As a freelance journalist, my stock in trade is words. But my interest in words goes beyond those I use in my articles.
I find it interesting how words or phrases become part of everyday usage, both in conversation and in writing.
I‘m not the only one keeping track of such things. Dictionary.com comes up with a Word of the Year every December. For 2019 it was “existential.”
You don’t know what it means? Join the crowd. I won’t go into the various ways “existential” is defined, for a columnist is allotted only so much space in a newspaper. I’ve never used the word in my writing and have no intention of doing so. Columnist Westbrook Pegler would have called it an “out-of-town word.”
My choice for Word of the Year would have been “iconic.” Originally it had a rather narrow meaning relating to icons, two-dimensional sacred art associated with the Eastern Orthodox Church.
But the word wouldn’t stay put, to where today motorcycles, cars, movies, rock bands, TV shows, various products, food, even comic books are all “iconic” – and the list keeps growing. We need an iconoclast to rein this word in before everything becomes “iconic” and the word loses all meaning, if it hasn’t already
“Have a nice day,” and how it has mutated over the years, also interests me. “Nice” is a nice word, but the mysterious forces that dictate such things eventually replaced it with “Have a good day.”
Then “Have a wonderful day” had a run before being succeeded by “Have a great day,” which appears to be the dominant current expression. Sales clerks and checkers wish every customer a “great day,” where a simple “thank you” used to suffice.
At the rate such modifiers are steadily escalating, it’s only a matter of time before “great” also is replaced. But by what? Magnificent? Stupendous? Fantastic? My money’s on “awesome.”
But perhaps there’s a reset button somewhere that will take us back to “nice,” and we can start all over again.
Outside of businesses, I’m more likely to be told to simply “Have a good one,” the “one” never actually being specified. I take it to mean either the day itself or whatever strikes my fancy that day.
Considering all the nice/good/wonderful/great days I’ve been wished, you would think I’d have one occasionally. But most of my days tend to be rather humdrum as I go about my routine tasks – probably much like your days. Not that I’m complaining, every day I wake up breathing is a great day.

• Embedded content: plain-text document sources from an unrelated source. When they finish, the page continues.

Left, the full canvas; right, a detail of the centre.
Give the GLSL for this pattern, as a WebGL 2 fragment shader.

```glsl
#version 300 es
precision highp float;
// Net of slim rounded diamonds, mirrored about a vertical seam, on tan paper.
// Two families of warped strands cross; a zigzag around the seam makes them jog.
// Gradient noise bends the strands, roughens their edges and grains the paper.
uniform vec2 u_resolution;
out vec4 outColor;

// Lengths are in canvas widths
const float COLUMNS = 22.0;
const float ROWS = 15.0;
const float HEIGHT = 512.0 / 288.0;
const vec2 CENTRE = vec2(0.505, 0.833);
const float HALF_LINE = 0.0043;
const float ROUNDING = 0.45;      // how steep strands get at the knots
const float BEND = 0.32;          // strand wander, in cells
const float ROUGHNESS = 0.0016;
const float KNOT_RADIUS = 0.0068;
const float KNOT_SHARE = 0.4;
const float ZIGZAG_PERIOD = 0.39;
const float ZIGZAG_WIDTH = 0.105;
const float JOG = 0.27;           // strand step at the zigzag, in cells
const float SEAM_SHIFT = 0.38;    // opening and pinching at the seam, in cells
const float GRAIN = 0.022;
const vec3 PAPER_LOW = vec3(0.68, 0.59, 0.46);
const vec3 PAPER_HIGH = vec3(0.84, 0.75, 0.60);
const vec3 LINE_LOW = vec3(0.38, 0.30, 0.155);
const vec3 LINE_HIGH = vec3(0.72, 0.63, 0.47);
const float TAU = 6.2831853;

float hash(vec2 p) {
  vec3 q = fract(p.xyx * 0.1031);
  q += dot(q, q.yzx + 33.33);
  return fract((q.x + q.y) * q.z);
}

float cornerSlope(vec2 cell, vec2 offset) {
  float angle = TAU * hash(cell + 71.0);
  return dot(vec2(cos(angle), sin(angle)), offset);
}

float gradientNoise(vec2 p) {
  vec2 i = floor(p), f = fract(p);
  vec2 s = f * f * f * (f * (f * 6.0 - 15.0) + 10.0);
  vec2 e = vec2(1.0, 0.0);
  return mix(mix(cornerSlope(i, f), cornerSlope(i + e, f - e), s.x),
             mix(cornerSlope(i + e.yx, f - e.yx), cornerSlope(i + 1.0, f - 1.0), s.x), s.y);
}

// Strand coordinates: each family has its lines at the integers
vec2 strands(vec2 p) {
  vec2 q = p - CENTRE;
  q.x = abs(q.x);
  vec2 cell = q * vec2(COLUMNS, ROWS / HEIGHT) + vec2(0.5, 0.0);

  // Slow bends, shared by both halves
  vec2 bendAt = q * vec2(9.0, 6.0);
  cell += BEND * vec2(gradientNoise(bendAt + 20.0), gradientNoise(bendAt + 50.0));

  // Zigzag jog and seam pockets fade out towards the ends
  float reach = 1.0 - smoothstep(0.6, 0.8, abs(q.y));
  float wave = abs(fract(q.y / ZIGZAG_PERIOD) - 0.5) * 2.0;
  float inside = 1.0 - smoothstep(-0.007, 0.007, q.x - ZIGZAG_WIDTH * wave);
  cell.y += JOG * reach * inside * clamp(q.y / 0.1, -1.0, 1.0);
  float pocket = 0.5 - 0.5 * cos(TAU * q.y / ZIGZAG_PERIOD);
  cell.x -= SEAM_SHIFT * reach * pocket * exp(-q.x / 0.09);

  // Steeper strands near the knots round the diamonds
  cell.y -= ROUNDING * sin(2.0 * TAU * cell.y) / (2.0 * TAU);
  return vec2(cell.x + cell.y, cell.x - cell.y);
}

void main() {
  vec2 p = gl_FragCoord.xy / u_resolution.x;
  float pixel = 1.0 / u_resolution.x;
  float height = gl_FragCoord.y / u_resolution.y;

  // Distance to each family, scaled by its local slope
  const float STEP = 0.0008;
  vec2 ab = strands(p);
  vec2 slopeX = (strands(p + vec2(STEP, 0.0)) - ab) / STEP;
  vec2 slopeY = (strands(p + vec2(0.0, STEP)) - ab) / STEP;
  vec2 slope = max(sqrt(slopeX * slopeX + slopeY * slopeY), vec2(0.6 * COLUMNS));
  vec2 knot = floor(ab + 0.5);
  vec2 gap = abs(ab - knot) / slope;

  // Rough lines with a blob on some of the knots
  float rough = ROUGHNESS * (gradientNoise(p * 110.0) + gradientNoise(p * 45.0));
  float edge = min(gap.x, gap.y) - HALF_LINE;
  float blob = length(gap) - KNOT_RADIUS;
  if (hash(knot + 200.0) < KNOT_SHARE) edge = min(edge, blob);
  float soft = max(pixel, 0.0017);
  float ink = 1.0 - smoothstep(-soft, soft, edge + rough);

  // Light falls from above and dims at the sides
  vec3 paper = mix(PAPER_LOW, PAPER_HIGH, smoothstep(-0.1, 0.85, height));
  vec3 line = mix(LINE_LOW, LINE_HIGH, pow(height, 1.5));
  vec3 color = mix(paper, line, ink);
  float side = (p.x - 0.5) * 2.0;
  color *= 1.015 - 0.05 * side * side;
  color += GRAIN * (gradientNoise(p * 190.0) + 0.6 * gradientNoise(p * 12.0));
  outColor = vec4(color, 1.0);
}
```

In our increasingly hostile society, I suppose we could do worse than wish each other a pleasant day. So have a good one.